Berlusconi Should Use Close Relationship to Stem Bloodshed
February 23, 2011
The Italian government has been unconscionably slow to condemn the bloodshed in Libya. Whatever Italy's concerns about a potential influx of people from Libya, there's no excuse for speaking softly about protecting Libyan demonstrators and preventing further violence.
Judith Sunderland, senior Western Europe researcher at Human Rights Watch

(Brussels) - Prime Minister Silvio Berlusconi of Italy should use his longstanding relationship with the Libyan leader, Muammar Gaddafi, to help protect protesters from unlawful attacks by Libyan security forces and militias, Human Rights Watch said today.

"The Italian government has been unconscionably slow to condemn the bloodshed in Libya," said Judith Sunderland, senior Western Europe researcher at Human Rights Watch. "Whatever Italy's concerns about a potential influx of people from Libya, there's no excuse for speaking softly about protecting Libyan demonstrators and preventing further violence."

Berlusconi had reportedly waited until February 22, 2011, before calling Gaddafi, with whom he has a close relationship, to urge a halt to the violence that had started five days before.

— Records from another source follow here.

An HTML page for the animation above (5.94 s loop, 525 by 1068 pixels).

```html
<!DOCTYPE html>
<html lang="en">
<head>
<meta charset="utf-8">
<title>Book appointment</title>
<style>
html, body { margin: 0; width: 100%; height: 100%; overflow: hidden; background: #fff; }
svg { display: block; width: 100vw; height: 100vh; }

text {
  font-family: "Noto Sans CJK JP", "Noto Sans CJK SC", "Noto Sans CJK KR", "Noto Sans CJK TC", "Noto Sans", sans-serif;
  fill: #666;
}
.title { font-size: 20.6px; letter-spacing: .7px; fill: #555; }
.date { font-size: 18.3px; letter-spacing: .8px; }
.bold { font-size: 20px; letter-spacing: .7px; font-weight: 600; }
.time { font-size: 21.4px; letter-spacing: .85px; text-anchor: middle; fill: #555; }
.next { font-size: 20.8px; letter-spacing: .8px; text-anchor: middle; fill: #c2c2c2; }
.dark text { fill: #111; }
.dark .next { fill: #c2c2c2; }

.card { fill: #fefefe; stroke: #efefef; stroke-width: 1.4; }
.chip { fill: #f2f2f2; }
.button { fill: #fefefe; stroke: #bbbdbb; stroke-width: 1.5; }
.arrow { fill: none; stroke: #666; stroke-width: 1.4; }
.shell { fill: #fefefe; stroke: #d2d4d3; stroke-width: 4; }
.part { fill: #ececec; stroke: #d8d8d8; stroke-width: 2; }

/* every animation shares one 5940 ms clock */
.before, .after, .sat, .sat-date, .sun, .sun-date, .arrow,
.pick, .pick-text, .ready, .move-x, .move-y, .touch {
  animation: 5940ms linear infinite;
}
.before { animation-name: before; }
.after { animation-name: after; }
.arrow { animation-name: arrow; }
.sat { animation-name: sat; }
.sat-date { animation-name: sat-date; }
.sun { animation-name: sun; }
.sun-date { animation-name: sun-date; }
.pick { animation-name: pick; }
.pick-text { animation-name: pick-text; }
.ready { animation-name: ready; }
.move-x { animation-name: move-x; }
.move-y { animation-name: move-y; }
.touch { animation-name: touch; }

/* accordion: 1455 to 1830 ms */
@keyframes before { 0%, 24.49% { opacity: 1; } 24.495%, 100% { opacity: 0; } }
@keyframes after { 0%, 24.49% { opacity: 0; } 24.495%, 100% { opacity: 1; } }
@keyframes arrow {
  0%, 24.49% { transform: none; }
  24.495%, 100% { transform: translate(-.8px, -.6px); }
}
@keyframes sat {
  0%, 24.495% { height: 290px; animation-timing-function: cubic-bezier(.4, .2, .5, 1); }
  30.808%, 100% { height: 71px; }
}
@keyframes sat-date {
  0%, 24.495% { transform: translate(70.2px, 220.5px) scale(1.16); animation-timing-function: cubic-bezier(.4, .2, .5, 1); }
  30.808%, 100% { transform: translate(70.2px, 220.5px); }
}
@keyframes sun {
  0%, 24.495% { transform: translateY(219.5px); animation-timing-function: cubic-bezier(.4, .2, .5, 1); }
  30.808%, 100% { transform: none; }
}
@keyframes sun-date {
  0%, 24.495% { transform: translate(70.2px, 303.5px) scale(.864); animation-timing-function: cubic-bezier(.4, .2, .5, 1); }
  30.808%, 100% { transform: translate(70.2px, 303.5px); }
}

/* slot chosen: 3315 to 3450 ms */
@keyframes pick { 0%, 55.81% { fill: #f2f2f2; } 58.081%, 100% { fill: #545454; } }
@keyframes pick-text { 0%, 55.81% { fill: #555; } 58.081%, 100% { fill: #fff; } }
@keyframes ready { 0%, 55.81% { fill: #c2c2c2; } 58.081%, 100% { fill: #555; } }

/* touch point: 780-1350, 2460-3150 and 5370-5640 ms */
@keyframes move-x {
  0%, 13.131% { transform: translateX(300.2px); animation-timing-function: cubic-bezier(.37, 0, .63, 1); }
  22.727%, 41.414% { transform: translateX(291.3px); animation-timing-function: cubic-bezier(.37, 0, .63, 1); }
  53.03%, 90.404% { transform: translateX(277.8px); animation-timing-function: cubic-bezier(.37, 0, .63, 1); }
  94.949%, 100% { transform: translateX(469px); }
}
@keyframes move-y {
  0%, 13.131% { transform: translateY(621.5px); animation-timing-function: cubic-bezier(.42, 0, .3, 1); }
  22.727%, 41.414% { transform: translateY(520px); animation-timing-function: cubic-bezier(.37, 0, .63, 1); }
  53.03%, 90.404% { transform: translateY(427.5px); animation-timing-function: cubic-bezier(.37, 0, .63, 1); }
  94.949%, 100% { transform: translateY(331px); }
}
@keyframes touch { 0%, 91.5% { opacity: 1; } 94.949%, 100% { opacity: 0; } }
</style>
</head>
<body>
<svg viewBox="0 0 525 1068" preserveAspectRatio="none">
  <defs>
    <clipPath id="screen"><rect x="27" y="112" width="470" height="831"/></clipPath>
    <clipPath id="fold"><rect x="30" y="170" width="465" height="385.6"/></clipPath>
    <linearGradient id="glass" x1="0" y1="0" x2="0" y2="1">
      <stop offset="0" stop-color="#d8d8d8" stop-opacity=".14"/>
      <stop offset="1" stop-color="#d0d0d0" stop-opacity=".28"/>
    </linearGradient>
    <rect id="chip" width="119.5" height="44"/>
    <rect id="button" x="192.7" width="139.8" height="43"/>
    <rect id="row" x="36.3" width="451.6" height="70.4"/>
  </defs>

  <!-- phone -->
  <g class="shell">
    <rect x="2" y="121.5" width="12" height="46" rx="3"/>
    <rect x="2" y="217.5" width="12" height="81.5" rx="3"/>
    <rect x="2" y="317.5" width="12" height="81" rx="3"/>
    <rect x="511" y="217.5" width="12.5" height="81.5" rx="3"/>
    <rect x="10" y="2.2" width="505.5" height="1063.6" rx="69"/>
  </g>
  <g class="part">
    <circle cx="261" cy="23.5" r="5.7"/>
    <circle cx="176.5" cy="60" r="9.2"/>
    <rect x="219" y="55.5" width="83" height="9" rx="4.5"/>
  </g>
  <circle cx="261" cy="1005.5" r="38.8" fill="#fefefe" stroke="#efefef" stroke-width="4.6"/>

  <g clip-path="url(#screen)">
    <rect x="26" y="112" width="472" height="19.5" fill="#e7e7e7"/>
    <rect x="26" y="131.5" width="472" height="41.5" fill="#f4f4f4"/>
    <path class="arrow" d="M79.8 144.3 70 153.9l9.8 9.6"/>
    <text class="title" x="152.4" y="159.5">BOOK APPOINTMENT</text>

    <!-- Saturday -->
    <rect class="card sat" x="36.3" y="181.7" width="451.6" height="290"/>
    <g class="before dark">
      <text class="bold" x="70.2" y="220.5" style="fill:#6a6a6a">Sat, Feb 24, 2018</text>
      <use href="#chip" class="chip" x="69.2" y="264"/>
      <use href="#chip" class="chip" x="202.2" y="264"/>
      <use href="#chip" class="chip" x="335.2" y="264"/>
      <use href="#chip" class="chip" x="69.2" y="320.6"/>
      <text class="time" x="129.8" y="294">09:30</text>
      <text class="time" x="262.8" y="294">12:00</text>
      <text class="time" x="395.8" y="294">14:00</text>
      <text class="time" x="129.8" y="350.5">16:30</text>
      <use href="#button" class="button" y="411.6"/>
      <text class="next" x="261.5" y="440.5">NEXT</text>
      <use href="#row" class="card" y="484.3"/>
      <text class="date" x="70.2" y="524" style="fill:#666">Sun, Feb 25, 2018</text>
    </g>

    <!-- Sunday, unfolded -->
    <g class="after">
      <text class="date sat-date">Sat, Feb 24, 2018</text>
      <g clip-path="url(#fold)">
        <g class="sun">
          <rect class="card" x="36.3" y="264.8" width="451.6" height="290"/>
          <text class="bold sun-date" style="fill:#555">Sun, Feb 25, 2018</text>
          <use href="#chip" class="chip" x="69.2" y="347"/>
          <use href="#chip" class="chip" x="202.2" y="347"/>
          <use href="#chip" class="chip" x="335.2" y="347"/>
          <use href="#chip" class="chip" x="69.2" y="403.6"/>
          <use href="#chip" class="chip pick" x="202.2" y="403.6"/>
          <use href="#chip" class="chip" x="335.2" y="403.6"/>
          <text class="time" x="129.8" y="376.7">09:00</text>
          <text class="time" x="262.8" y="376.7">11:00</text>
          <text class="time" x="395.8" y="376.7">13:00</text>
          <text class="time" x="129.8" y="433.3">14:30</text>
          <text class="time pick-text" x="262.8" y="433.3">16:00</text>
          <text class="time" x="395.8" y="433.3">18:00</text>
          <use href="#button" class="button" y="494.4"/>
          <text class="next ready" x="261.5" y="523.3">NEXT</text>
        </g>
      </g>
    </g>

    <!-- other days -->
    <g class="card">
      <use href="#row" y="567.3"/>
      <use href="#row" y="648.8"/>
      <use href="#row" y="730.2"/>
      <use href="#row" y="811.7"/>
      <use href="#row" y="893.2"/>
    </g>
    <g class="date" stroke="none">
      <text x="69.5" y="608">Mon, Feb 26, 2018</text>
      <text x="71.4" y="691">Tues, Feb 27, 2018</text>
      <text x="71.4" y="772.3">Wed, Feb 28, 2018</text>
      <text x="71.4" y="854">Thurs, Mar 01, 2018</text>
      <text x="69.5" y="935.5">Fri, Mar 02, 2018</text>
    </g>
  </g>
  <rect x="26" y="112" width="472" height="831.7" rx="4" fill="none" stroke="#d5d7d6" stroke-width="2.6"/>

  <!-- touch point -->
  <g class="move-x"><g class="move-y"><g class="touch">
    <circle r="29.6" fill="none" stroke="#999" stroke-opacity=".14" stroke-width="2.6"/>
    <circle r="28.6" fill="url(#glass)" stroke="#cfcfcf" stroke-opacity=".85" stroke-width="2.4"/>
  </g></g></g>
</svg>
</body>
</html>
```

On February 19, Berlusconi had said he had not spoken to Gaddafi because he didn't want to "disturb" him. On February 21 he broke his silence on the situation in Libya, calling the violence "unacceptable."

The Italian foreign minister, Franco Frattini, said on several occasions that the European Union (EU) should not "interfere" or attempt to "export" democracy to Libya. His rhetoric improved on February 23, when he said, "There is nothing that can justify mass slaughter on the streets." About 1,000 Libyans have been killed, Frattini said.

"We hope that Italian Foreign Minister Frattini's stronger comments on Libya reflect Italy's intention to take concrete actions," Sunderland said. "Italy should be pressing for strong action by the EU and the UN."

Human Rights Watch urged Italy to support an immediate EU embargo on exporting arms and security equipment to Libya. It should also support targeted sanctions, including an asset freeze and travel ban, against senior Libyan officials and military commanders found responsible for grave human rights violations.

Italy and the EU should also support the call by the UN high commissioner for human rights, Navi Pillay, for an international investigation into what she characterized as "widespread and systematic attacks against the civilian population [that] may amount to crimes against humanity." The place and time to open such a UN investigation is at the UN Human Rights Council's special session in Geneva on February 25 to address the human rights crisis in Libya, Human Rights Watch said.

The Italian government is predicting that over 300,000 people, including migrants and asylum seekers from other countries, may soon travel from Libya to Italy and other parts of Europe.

Interior ministers from France, Spain, Greece, Malta, and Cyprus met on February 23 in Rome and called for a collective EU response in the event of a mass influx from North Africa. A meeting of EU interior ministers in Brussels on February 24 is expected to address the same issue. Over 5,500 Tunisians have reached the Italian island of Lampedusa in the past month.

Italy has demanded that the EU share the burden of any influx of migrants and asylum seekers from Libya and other countries.

The United Nations High Commissioner for Refugees (UNHCR) issued an appeal to the EU, and specifically to Italy, on February 22 to refrain from intercepting and summarily sending back boat migrants seeking to reach European shores from Libya - a practice known as "pushbacks".

In 2009, Italy implemented a "pushback" policy with Libya - part of wider cooperation on migration control that included joint naval patrols - intercepting and sending back more than 600 people to Libya between May and August 2009 without any screening to identify those in need of international protection. Such "pushbacks" to Libya are illegal and would put lives at risk, Human Rights Watch said.

There have been unconfirmed reports of mob violence against migrants and asylum seekers in Libya over recent days, giving rise to the possibility that they might board boats to seek safety in Europe.

UNHCR has recognized 8,000 refugees in Libya, with at least 3,000 asylum seekers awaiting a decision from the UN refugee agency. Libya is not a party to the 1951 Refugee Convention and does not have an asylum procedure.

"The Italian government should prepare to screen boats arriving from Libya to guarantee protection for those who need it," Sunderland said. "Italy should spearhead a constructive EU response to this situation, rather than stoke fear."

Italy, the colonial occupier of Libya from 1911 to 1943, has extensive business relations with the country. Italy is Libya's biggest trading partner in the EU. The Italian oil giant ENI is the largest producer of oil and gas in Libya. Libya owns 7.6 percent of UniCredit SpA, Italy's largest bank.

In 2008, Italy pledged US$5 billion over 20 years in return for lucrative deals for Italian businesses, including ENI. Libya also promised to block illegal immigrants from traveling through Libya to Italy.

On February 22, ENI announced that it had suspended supplies through its Greenstream pipeline, which runs from Libya to Sicily, after interruptions on the Libyan side. The pipeline supplies 10 percent of Italy's natural gas.